If a record holds a picture, omit that picture and copy everything else exactly.

__________

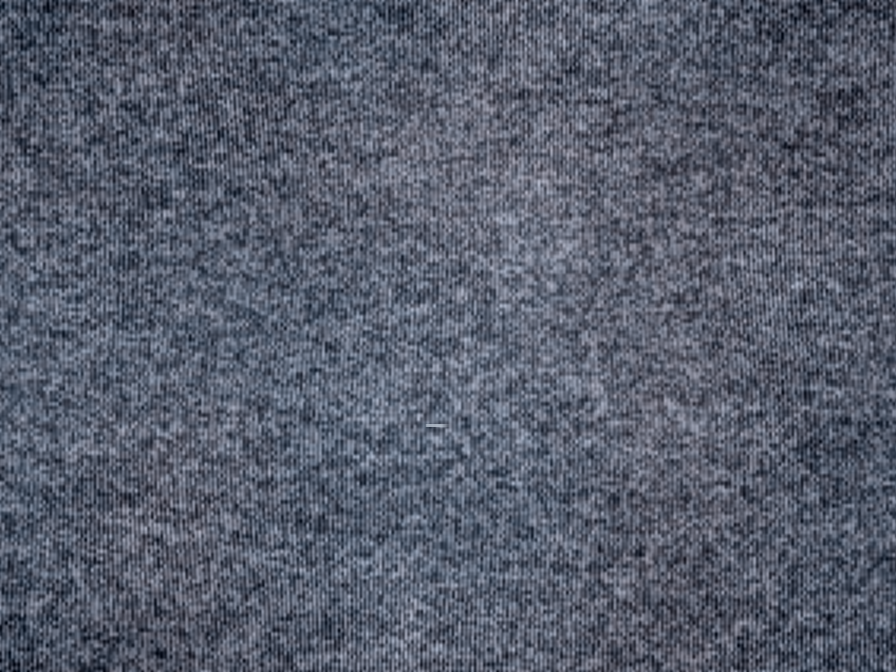
Reproduce this texture procedurally as a Shadertoy shader.

```glsl
// Heathered blue-grey knit jersey: fine vertical wales, speckled yarn, soft vignette.

// Lengths are in canvas heights; frequencies are cycles or cells per height.
const vec3  YARN_COLOR     = vec3(0.343, 0.369, 0.430);
const vec3  LIGHT_TINT     = vec3(1.00, 1.00, 1.03);
const vec3  WARM_SHIFT     = vec3(0.035, 0.000, -0.015);
const vec3  FLECK_COLOR    = vec3(0.74, 0.78, 0.83);
const float WALE_FREQ      = 150.0;
const float WALE_DEPTH     = 0.055;
const float WALE_BEND      = 0.020;
const vec2  STITCH_FREQ    = vec2(212.0, 178.0);
const float STITCH_DEPTH   = 0.34;
const vec2  HEATHER_FREQ   = vec2(85.0, 125.0);
const float HEATHER_DEPTH  = 0.165;
const vec2  STREAK_FREQ    = vec2(26.0, 85.0);
const float STREAK_DEPTH   = 0.12;
const vec2  BLOTCH_FREQ    = vec2(5.0, 8.0);
const float BLOTCH_DEPTH   = 0.065;
const float VIGNETTE_DEPTH = 0.070;
const vec2  FLECK_CENTER   = vec2(0.635, 0.366);
const vec2  FLECK_SIZE     = vec2(0.038, 0.0032);

// Integer hash of a lattice cell, 0 to 1
float hash(vec2 cell) {
    uvec2 q = uvec2(ivec2(cell)) * uvec2(1597334677u, 3812015801u);
    uint n = q.x ^ q.y;
    n = (n ^ (n >> 16u)) * 2146121005u;
    n = (n ^ (n >> 15u)) * 2221713035u;
    n ^= n >> 16u;
    return float(n >> 8u) / 16777216.0;
}

// Smooth value noise, centred on zero
float noise(vec2 p) {
    vec2 cell = floor(p);
    vec2 f = fract(p);
    f = f * f * (3.0 - 2.0 * f);
    float low  = mix(hash(cell), hash(cell + vec2(1.0, 0.0)), f.x);
    float high = mix(hash(cell + vec2(0.0, 1.0)), hash(cell + 1.0), f.x);
    return mix(low, high, f.y) - 0.5;
}

// Vertical ribs, bending slightly and more distinct in some patches
float wales(vec2 p) {
    float bend = WALE_BEND * noise(p * 3.0 + 40.0);
    float clarity = clamp(1.0 + 1.4 * noise(p * vec2(6.0, 5.0) + 70.0), 0.3, 1.7);
    return clarity * cos(6.2831853 * WALE_FREQ * (p.x + bend));
}

// Broken row of pale pulled threads
float flecks(vec2 p) {
    vec2 d = abs(p - FLECK_CENTER - vec2(0.0, 0.004 * noise(p * 50.0)));
    vec2 band = 1.0 - smoothstep(FLECK_SIZE * 0.5, FLECK_SIZE, d);
    float gaps = smoothstep(-0.08, 0.22, noise(p * vec2(110.0, 60.0) + 15.0));
    return band.x * band.y * gaps;
}

void mainImage(out vec4 fragColor, in vec2 fragCoord) {
    vec2 p = fragCoord / iResolution.y;
    vec2 centered = 2.0 * fragCoord / iResolution.xy - 1.0;

    // Yarn speckle from single stitches up to broad blotches
    float light = STITCH_DEPTH * noise(p * STITCH_FREQ)
                + HEATHER_DEPTH * noise(p * HEATHER_FREQ + 200.0)
                + STREAK_DEPTH * noise(p * STREAK_FREQ + 400.0)
                + BLOTCH_DEPTH * noise(p * BLOTCH_FREQ + 600.0);

    // Knit relief and lighting
    light += WALE_DEPTH * wales(p);
    light += VIGNETTE_DEPTH * (0.667 - dot(centered, centered));

    // Warm and cool drift in the dye
    float warmth = noise(p * 4.0 + 800.0) + 0.8 * noise(p * vec2(60.0, 90.0) + 900.0);

    vec3 color = YARN_COLOR + LIGHT_TINT * light + WARM_SHIFT * warmth;
    color = mix(color, FLECK_COLOR, 0.8 * flecks(p));
    fragColor = vec4(clamp(color, 0.0, 1.0), 1.0);
}
```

__________

> THE COMPLETED TASK:
Reproduce this texture procedurally as a Shadertoy shader.

```glsl
// Heathered blue-grey knit jersey: fine vertical wales, speckled yarn, soft vignette.

// Lengths are in canvas heights; frequencies are cycles or cells per height.
const vec3  YARN_COLOR     = vec3(0.343, 0.369, 0.430);
const vec3  LIGHT_TINT     = vec3(1.00, 1.00, 1.03);
const vec3  WARM_SHIFT     = vec3(0.035, 0.000, -0.015);
const vec3  FLECK_COLOR    = vec3(0.74, 0.78, 0.83);
const float WALE_FREQ      = 150.0;
const float WALE_DEPTH     = 0.055;
const float WALE_BEND      = 0.020;
const vec2  STITCH_FREQ    = vec2(212.0, 178.0);
const float STITCH_DEPTH   = 0.34;
const vec2  HEATHER_FREQ   = vec2(85.0, 125.0);
const float HEATHER_DEPTH  = 0.165;
const vec2  STREAK_FREQ    = vec2(26.0, 85.0);
const float STREAK_DEPTH   = 0.12;
const vec2  BLOTCH_FREQ    = vec2(5.0, 8.0);
const float BLOTCH_DEPTH   = 0.065;
const float VIGNETTE_DEPTH = 0.070;
const vec2  FLECK_CENTER   = vec2(0.635, 0.366);
const vec2  FLECK_SIZE     = vec2(0.038, 0.0032);

// Integer hash of a lattice cell, 0 to 1
float hash(vec2 cell) {
    uvec2 q = uvec2(ivec2(cell)) * uvec2(1597334677u, 3812015801u);
    uint n = q.x ^ q.y;
    n = (n ^ (n >> 16u)) * 2146121005u;
    n = (n ^ (n >> 15u)) * 2221713035u;
    n ^= n >> 16u;
    return float(n >> 8u) / 16777216.0;
}

// Smooth value noise, centred on zero
float noise(vec2 p) {
    vec2 cell = floor(p);
    vec2 f = fract(p);
    f = f * f * (3.0 - 2.0 * f);
    float low  = mix(hash(cell), hash(cell + vec2(1.0, 0.0)), f.x);
    float high = mix(hash(cell + vec2(0.0, 1.0)), hash(cell + 1.0), f.x);
    return mix(low, high, f.y) - 0.5;
}

// Vertical ribs, bending slightly and more distinct in some patches
float wales(vec2 p) {
    float bend = WALE_BEND * noise(p * 3.0 + 40.0);
    float clarity = clamp(1.0 + 1.4 * noise(p * vec2(6.0, 5.0) + 70.0), 0.3, 1.7);
    return clarity * cos(6.2831853 * WALE_FREQ * (p.x + bend));
}

// Broken row of pale pulled threads
float flecks(vec2 p) {
    vec2 d = abs(p - FLECK_CENTER - vec2(0.0, 0.004 * noise(p * 50.0)));
    vec2 band = 1.0 - smoothstep(FLECK_SIZE * 0.5, FLECK_SIZE, d);
    float gaps = smoothstep(-0.08, 0.22, noise(p * vec2(110.0, 60.0) + 15.0));
    return band.x * band.y * gaps;
}

void mainImage(out vec4 fragColor, in vec2 fragCoord) {
    vec2 p = fragCoord / iResolution.y;
    vec2 centered = 2.0 * fragCoord / iResolution.xy - 1.0;

    // Yarn speckle from single stitches up to broad blotches
    float light = STITCH_DEPTH * noise(p * STITCH_FREQ)
                + HEATHER_DEPTH * noise(p * HEATHER_FREQ + 200.0)
                + STREAK_DEPTH * noise(p * STREAK_FREQ + 400.0)
                + BLOTCH_DEPTH * noise(p * BLOTCH_FREQ + 600.0);

    // Knit relief and lighting
    light += WALE_DEPTH * wales(p);
    light += VIGNETTE_DEPTH * (0.667 - dot(centered, centered));

    // Warm and cool drift in the dye
    float warmth = noise(p * 4.0 + 800.0) + 0.8 * noise(p * vec2(60.0, 90.0) + 900.0);

    vec3 color = YARN_COLOR + LIGHT_TINT * light + WARM_SHIFT * warmth;
    color = mix(color, FLECK_COLOR, 0.8 * flecks(p));
    fragColor = vec4(clamp(color, 0.0, 1.0), 1.0);
}
```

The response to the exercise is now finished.